_DATA RECORDS:_
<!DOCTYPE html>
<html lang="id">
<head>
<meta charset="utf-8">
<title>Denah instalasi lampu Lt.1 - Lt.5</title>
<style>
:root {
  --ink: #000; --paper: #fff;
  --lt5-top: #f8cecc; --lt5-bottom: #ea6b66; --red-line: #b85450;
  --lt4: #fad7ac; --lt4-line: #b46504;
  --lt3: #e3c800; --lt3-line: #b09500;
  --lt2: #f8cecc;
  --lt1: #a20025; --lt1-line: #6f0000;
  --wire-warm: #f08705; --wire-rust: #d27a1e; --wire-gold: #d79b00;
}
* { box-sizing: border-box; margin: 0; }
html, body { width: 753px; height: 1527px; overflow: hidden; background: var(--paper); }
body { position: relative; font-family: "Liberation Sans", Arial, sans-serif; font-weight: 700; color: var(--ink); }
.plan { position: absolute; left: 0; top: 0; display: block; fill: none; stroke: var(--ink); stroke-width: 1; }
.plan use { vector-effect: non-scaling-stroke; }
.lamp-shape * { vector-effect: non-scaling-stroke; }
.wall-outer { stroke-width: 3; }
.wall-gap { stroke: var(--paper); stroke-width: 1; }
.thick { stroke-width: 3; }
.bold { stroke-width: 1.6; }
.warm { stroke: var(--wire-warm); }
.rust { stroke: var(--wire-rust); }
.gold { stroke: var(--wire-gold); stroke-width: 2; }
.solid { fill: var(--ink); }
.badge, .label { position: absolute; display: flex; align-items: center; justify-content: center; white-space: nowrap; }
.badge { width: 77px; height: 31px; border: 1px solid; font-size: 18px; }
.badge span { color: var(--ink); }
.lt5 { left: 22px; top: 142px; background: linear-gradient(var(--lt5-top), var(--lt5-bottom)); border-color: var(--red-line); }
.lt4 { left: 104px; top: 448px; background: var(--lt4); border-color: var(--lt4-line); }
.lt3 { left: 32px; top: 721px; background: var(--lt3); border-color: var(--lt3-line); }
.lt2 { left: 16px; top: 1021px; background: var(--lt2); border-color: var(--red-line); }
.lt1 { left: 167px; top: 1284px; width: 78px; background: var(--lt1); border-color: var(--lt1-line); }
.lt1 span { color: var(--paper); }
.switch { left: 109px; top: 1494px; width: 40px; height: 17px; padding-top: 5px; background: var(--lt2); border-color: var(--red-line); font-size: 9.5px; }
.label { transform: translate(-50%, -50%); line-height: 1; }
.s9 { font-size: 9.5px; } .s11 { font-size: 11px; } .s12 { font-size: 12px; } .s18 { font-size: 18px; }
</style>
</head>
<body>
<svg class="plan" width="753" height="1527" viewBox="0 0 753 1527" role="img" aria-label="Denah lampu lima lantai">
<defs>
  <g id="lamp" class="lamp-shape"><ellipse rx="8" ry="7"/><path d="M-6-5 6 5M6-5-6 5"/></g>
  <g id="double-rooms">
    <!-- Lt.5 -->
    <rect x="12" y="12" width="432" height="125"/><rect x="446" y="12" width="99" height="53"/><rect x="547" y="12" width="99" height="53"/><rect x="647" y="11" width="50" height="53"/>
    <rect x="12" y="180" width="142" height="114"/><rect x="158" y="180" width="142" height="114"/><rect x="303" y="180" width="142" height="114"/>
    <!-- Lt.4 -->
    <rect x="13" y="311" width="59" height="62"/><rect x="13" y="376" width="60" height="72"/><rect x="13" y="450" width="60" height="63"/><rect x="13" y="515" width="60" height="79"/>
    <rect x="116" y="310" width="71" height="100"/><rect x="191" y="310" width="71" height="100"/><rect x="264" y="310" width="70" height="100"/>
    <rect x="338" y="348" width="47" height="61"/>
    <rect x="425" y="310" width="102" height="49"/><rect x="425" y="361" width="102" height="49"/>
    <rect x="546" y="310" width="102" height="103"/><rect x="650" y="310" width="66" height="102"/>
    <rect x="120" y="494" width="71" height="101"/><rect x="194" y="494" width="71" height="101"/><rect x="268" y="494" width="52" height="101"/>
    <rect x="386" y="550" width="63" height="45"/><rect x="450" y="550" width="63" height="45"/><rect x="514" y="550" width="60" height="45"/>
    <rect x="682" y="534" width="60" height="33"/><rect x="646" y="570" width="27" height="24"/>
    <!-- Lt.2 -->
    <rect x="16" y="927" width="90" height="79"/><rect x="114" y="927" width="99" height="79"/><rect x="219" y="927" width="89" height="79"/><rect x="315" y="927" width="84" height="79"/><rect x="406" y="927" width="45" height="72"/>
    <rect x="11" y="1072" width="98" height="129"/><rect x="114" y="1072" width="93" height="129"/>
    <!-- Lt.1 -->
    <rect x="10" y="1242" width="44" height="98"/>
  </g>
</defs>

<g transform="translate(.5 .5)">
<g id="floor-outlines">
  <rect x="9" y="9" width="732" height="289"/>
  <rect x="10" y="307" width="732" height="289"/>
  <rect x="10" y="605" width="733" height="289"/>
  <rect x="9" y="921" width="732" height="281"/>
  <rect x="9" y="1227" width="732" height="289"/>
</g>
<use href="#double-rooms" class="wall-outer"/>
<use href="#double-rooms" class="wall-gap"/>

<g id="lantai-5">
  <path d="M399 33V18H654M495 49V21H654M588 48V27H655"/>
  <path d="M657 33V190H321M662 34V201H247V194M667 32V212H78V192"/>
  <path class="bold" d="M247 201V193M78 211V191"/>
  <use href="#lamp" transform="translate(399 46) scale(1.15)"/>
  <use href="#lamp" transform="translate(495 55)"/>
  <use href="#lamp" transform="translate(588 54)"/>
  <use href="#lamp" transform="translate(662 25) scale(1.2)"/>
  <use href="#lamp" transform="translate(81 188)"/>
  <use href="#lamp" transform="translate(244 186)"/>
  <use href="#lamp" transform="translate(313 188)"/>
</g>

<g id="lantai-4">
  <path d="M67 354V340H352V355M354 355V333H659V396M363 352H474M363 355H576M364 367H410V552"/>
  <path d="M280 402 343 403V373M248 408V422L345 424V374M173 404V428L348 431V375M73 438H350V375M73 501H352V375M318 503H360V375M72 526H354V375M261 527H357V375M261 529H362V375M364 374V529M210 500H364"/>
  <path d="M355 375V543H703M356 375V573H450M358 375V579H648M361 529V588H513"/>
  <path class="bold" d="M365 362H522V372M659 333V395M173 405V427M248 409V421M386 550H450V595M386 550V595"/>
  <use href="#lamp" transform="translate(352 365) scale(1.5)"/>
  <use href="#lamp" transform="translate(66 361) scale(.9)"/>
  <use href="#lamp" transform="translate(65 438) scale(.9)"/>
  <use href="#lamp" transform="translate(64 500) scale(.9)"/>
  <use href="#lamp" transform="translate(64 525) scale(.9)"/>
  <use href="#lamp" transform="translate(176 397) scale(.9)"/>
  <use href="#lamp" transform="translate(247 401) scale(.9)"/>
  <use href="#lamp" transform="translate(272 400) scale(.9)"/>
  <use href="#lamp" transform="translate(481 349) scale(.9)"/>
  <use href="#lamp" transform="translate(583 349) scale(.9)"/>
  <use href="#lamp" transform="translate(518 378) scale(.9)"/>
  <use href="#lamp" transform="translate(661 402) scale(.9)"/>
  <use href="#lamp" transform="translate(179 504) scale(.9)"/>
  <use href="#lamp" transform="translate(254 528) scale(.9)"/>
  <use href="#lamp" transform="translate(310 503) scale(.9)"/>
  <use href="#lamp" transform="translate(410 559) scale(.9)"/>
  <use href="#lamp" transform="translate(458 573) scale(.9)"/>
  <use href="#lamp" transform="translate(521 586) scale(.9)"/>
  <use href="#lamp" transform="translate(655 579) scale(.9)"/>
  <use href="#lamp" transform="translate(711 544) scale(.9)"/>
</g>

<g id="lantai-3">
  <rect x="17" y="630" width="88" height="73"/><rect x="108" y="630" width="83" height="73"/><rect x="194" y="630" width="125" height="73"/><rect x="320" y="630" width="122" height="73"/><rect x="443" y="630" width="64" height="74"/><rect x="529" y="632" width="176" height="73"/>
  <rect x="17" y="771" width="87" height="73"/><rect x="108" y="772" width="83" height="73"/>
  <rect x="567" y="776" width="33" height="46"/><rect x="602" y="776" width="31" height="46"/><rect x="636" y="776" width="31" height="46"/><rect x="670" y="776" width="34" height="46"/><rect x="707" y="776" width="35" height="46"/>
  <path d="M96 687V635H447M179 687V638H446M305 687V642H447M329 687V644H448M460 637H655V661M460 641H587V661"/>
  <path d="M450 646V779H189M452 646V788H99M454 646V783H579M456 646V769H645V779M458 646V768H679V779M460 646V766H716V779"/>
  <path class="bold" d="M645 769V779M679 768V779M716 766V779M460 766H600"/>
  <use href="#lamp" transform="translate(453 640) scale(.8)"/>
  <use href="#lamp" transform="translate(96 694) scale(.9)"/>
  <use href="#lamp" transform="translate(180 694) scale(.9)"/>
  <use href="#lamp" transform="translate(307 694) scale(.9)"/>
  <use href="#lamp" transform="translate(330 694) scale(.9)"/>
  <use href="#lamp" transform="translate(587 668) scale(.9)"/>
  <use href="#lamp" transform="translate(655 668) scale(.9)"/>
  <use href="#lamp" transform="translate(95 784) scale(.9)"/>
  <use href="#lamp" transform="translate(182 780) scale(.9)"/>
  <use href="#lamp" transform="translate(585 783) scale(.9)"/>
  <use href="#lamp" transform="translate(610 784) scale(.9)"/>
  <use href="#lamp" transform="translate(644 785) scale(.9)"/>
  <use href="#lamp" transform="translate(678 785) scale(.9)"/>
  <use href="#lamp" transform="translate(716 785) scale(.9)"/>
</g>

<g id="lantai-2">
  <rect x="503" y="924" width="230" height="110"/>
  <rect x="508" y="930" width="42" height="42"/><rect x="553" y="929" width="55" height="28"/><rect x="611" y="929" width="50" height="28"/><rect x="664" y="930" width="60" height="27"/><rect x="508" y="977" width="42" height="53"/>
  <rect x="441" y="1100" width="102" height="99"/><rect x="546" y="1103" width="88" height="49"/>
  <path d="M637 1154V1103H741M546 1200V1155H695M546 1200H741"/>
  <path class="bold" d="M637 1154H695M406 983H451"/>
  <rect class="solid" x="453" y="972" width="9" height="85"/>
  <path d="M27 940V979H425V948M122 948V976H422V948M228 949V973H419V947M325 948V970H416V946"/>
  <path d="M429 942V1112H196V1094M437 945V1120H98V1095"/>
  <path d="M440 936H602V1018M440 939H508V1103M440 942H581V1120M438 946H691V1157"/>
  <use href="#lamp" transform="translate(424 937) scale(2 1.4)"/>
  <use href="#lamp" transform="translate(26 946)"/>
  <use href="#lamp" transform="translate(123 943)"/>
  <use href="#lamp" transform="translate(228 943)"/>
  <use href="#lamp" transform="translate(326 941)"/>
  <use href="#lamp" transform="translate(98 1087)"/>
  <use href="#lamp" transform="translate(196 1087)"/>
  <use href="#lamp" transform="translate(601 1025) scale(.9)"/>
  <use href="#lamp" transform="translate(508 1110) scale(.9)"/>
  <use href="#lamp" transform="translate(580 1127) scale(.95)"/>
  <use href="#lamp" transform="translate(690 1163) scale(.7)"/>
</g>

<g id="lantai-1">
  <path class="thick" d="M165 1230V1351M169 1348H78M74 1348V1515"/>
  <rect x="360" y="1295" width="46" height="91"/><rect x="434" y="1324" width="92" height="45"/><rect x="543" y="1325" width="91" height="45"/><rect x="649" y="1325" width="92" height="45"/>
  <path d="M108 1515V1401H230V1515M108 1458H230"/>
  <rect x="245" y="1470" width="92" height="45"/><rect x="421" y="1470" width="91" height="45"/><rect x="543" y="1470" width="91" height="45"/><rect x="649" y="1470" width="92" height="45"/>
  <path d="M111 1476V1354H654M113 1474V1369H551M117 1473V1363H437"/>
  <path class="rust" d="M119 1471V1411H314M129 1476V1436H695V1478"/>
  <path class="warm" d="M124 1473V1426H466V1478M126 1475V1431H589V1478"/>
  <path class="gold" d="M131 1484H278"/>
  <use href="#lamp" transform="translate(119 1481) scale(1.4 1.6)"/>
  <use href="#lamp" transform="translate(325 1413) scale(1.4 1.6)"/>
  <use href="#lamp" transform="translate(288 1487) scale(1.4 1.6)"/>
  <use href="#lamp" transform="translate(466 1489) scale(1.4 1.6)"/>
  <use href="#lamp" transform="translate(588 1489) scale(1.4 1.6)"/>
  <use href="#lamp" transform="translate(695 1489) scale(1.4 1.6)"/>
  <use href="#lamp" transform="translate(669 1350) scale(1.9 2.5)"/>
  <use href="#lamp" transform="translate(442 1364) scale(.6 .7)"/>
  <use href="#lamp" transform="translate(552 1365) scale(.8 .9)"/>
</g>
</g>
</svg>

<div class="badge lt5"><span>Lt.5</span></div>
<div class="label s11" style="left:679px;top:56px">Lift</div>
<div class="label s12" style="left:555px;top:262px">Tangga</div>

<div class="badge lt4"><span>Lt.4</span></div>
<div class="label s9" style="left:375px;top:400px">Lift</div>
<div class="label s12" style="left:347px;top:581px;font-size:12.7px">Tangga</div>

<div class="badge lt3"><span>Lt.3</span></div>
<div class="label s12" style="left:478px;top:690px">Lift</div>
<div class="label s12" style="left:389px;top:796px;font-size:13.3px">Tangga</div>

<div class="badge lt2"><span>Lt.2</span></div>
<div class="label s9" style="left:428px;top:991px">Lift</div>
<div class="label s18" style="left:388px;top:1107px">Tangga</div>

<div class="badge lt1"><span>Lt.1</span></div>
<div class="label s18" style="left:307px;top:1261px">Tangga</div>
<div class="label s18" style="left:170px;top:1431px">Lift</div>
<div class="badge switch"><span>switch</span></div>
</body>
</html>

_EXERCISE PROMPT:_
Scan the material above for the word "gold", and copy every line in which it is found.

_WRITTEN SOLUTION:_
  --wire-warm: #f08705; --wire-rust: #d27a1e; --wire-gold: #d79b00;
.gold { stroke: var(--wire-gold); stroke-width: 2; }
  <path class="gold" d="M131 1484H278"/>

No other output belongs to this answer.